Comparisons, especially within sports, are a wonderful way to strum up conversation. Whether it be pre-draft scouting reports, players playing the same position, or even head coaches, sports fans and analysts love to contrast. However, this article isn’t just your typical clear cut comparisons, like pitchers to quarterbacks, Tom Brady to Michael Jordan, or the Lakers to the Yankees. We’ll be diving under the surface of all five pro sports with three pairs of similar entities.
Chicago Sports and Philadelphia Sports
Starting off with the most obvious inclusion in my opinion, Chicago and Philadelphia are quite similar in multiple ways, from weather to corrupt politicians. The same is true for the general sports scene in the two major cities. Fans often carry high expectations for their respective cities’ teams, only to be let down year after year. Right now, Philadelphia seems to be in the grieving stage while in Chicago, fans are in the false hope stage. Don’t fret Philly fans, the cycle will change eventually, just trust the process. As I alluded to, Philly has certainly been hit harder recently; the Eagles’ sharp decline, playoff failures for the 76ers, the Phillies failing to make the playoffs after signing Bryce Harper (Since 2011 as a matter of fact), the Flyers failing to build on an impressive 2019-20 campaign, and even the Union getting bounced in the first round of the MLS Playoffs after winning the Supporter’s Shield.

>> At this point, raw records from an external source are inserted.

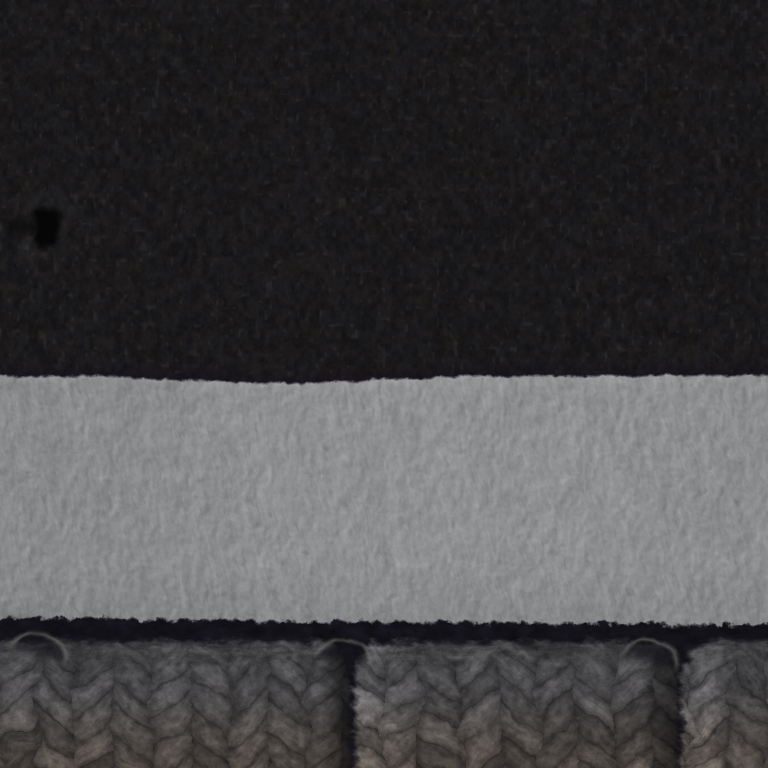
Reproduce this texture procedurally as a Shadertoy shader.

```glsl
#define FELT_COLOR vec3(0.102, 0.096, 0.101)
#define BAND_COLOR vec3(0.532, 0.535, 0.539)
#define CORD_COLOR vec3(0.345, 0.335, 0.335)
#define GAP_COLOR vec3(0.075, 0.070, 0.095)
#define CORD_PERIOD 0.427
#define CORD_HALF 0.210
#define CORD_TOP 0.164
#define LOOP_PERIOD 0.399
#define STITCH vec2(0.050, 0.037)

float hash(vec2 p) {
    vec3 q = fract(p.xyx * 0.1031);
    q += dot(q, q.yzx + 33.33);
    return fract((q.x + q.y) * q.z);
}

float noise(vec2 p) {
    vec2 i = floor(p), f = fract(p);
    f = f * f * (3.0 - 2.0 * f);
    return mix(mix(hash(i), hash(i + vec2(1, 0)), f.x),
               mix(hash(i + vec2(0, 1)), hash(i + vec2(1, 1)), f.x), f.y);
}

// Fractal noise centred on zero
float fbm(vec2 p) {
    float sum = 0.0, amp = 0.5;
    for (int i = 0; i < 4; i++) {
        sum += amp * (noise(p) - 0.5);
        p = mat2(1.6, 1.2, -1.2, 1.6) * p + 17.3;
        amp *= 0.55;
    }
    return sum;
}

float roundBox(vec2 p, vec2 size, float radius) {
    vec2 q = abs(p) - size + radius;
    return length(max(q, 0.0)) + min(max(q.x, q.y), 0.0) - radius;
}

float cover(float d, float blur) {
    return 1.0 - smoothstep(-blur, blur, d);
}

vec3 felt(vec2 uv, float blur) {
    vec2 bent = uv + 0.006 * vec2(fbm(uv * 50.0), fbm(uv * 50.0 + 23.0));
    float grain = fbm(bent * vec2(150.0, 115.0));
    float fleck = smoothstep(0.72, 1.0, noise(bent * vec2(170.0, 130.0) + 40.0));
    vec3 col = FELT_COLOR * (1.0 + 0.75 * grain) + 0.040 * fleck;
    col += 0.014 * (noise(uv * 90.0 + 5.0) - 0.5) * vec3(1.0, 0.3, -0.9);

    // Torn hole: a dark square with a tail tapering to the left
    vec2 p = uv - vec2(0.060, 0.704) + 0.014 * vec2(fbm(uv * 55.0), fbm(uv * 55.0 + 7.0));
    float square = roundBox(p, vec2(0.016, 0.025), 0.006);
    float tail = roundBox(p + vec2(0.027, 0.0), vec2(0.022, 0.008), 0.006);
    float rim = exp(-abs(roundBox(p, vec2(0.025, 0.032), 0.008)) * 130.0);
    col += 0.045 * rim * noise(uv * 120.0);
    return mix(col, vec3(0.025, 0.024, 0.028),
               max(cover(square, 0.005 + blur), 0.6 * cover(tail, 0.007 + blur)));
}

vec3 paperBand(vec2 uv, float depth) {
    vec2 bent = uv + vec2(0.10 * uv.y, 0.0);
    bent += 0.014 * vec2(fbm(uv * 28.0), fbm(uv * 28.0 + 13.0));
    float streak = fbm(bent * vec2(75.0, 26.0));
    vec2 fine = bent * vec2(120.0, 70.0);
    float relief = fbm(fine + 9.0) - fbm(fine + vec2(9.45, 8.70));
    float pit = smoothstep(0.70, 0.95, noise(bent * vec2(130.0, 75.0) + 61.0));
    float light = 1.0 + 0.12 * streak + 0.22 * relief - 0.05 * pit;
    light += 0.10 * fbm(uv * 190.0);
    light += 0.05 * smoothstep(0.0, 0.5, uv.x) - 0.02 * smoothstep(0.65, 1.0, uv.x);
    light -= 0.06 * smoothstep(0.28, 0.18, uv.y);
    light += 0.09 * exp(-max(depth, 0.0) * 210.0);
    return BAND_COLOR * light;
}

vec3 braid(vec2 uv, float side) {
    // Columns of slanted stitches, alternately leaning left and right
    vec2 sway = vec2(fbm(uv * 22.0), fbm(uv * 22.0 + 31.0));
    vec2 p = (uv + 0.028 * sway) / STITCH;
    float column = floor(p.x), lean = mod(column, 2.0) * 2.0 - 1.0;
    float across = fract(p.x) - 0.5;
    float along = p.y + lean * across * 0.95 + 0.25 * lean;
    float row = fract(along) - 0.5;
    float bulge = sqrt((1.0 - 3.3 * across * across) * (1.0 - 3.8 * row * row));
    float tone = mix(0.50, 0.95, bulge) * (0.82 + 0.3 * hash(vec2(column, floor(along))));

    // Flat fibres on the top fold, shadows round the sides
    float fold = smoothstep(0.128, 0.155, uv.y + 0.02 * sway.x);
    tone = mix(tone, 0.74 + 0.7 * fbm(uv * vec2(35.0, 160.0)), fold * 0.85);
    tone *= 1.0 + 0.35 * fbm(vec2(p.x * 4.0, along * 8.0)) + 0.55 * fbm(uv * 125.0);
    tone *= 1.0 - 0.55 * smoothstep(0.160, 0.212, side);
    tone *= 1.0 + 0.25 * smoothstep(-0.14, -0.185, side);
    vec3 warmth = mix(vec3(1.04, 0.99, 0.93), vec3(0.97, 0.985, 1.02), smoothstep(0.0, 0.13, uv.y));
    return CORD_COLOR * tone * warmth;
}

void mainImage(out vec4 fragColor, in vec2 fragCoord) {
    vec2 uv = fragCoord / iResolution.xy;
    float blur = 0.8 / iResolution.y + 0.0010;

    // Uneven cut edges of the pale band
    float top = 0.511 - 0.010 * exp(-pow(abs(uv.x - 0.36) / 0.17, 2.0))
              + 0.005 * fbm(vec2(uv.x * 45.0, 3.0)) + 0.006 * fbm(uv * 130.0);
    float bottom = 0.195 - 0.009 * uv.x + 0.007 * fbm(vec2(uv.x * 70.0, 8.0))
                 + 0.012 * fbm(uv * 110.0 + 4.0);
    vec3 col = felt(uv, blur);
    col = mix(col, vec3(0.085, 0.060, 0.125), 0.75 * exp(-abs(uv.y - top) * 150.0));
    col = mix(col, paperBand(uv, top - uv.y), cover(uv.y - top, blur * 1.3));
    vec3 gap = GAP_COLOR * (1.0 + 0.9 * fbm(uv * vec2(60.0, 90.0)));
    col = mix(col, gap, cover(uv.y - bottom, blur * 1.3));

    // Braided cords; the first one runs off the left side
    for (int i = 0; i < 3; i++) {
        float side = uv.x - 0.245 - CORD_PERIOD * float(i);
        if (i == 0) side = max(side, 0.0);
        vec2 p = vec2(side, uv.y - CORD_TOP + 0.3);
        float d = roundBox(p, vec2(CORD_HALF, 0.3), 0.042) + 0.018 * fbm(uv * vec2(60.0, 100.0));
        col = mix(col, braid(uv, side), cover(d, 0.004 + blur));
    }

    // Loose thread loops above the cord ends
    for (int i = 0; i < 3; i++) {
        vec2 p = uv - vec2(0.048 + LOOP_PERIOD * float(i), i == 0 ? 0.148 : 0.138);
        p += 0.010 * vec2(fbm(uv * 35.0), fbm(uv * 35.0 + 19.0));
        float r = length(p / vec2(0.036, 0.029));
        float arch = smoothstep(-0.008, 0.012, p.y + 0.25 * p.x);
        col = mix(col, gap, 0.6 * cover(r - 0.9, 0.15) * arch);
        float strand = cover(abs(r - 1.0) * 0.031 - 0.0020, 0.0014 + blur);
        col = mix(col, vec3(0.43, 0.43, 0.41), 0.8 * strand * arch * (0.6 + 0.4 * noise(uv * 90.0)));
    }
    fragColor = vec4(clamp(col, 0.0, 1.0), 1.0);
}
```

Chicago has had their fair share of failure in recent memory too. The Bears have been ever mediocre since the infamous double doink (Which, ironically, was against the Eagles), the Bulls have been irrelevant since 2013, the Cubs just collapsed internally while their neighbors down South are on the come up, the Blackhawks seem set up for another season of false optimism with the same aging core, and the Fire are one of the worst teams in the MLS with embarrassing attendance statistics. Even historically, teams from the 312 and 215 have been not as successful as one would expect for cities of their size. In general, there is a vibe that both cities are past their glory days, and not just in the realm of sports.
Kyrie Irving and Neymar Jr.
On a special soccer edition of TSW’s flagship podcast, Wavelengths, hosted by Stephen Heimers, I compared Brazilian soccer star Neymar Jr. to Brooklyn’s finest Kyrie Irving. For starters, they both have had similar career arcs, slowly growing into the limelight before bursting out around 2013. Soon after, both of them were key contributors on title winning teams, with Kyrie winning the 2016 NBA Finals and Neymar winning the 2015 Champions League, as well as multiple league titles.
However, in 2017, both Kyrie and Neymar forced a move away from their former teams, with Irving heading to the Boston Celtics and Neymar moving to Paris Saint-Germain. Ever since then, both have struggled with injuries and consistency, and neither has won the NBA Finals/UCL a second time, respectively. Even if the coincidental duo’s careers were not occurring at the same time, the overall path from hyped young baller to top-5 player to a star failing to live up to expectations.
Fox Sports and Samsung
This one might be breaking the rules, as we momentarily leave the world of sports to talk about Samsung, a South Korean conglomerate primarily known for mobile phones (They also used to sponsor Chelsea FC, so maybe this isn’t cheating). Such phones, most notably the Galaxy S and Galaxy Note are seen in public culture as “second-tier,” with Apple’s iPhone being the clear industry top dog. The same can be said for Fox Sports, a media organization which, to put it bluntly, is dominated by ESPN rejects, from the personalities to even the sporting events which they air. While ESPN is certainly on the decline, they are still at the peak of the sports media industry, and it’s clear Fox won’t pass them anytime soon.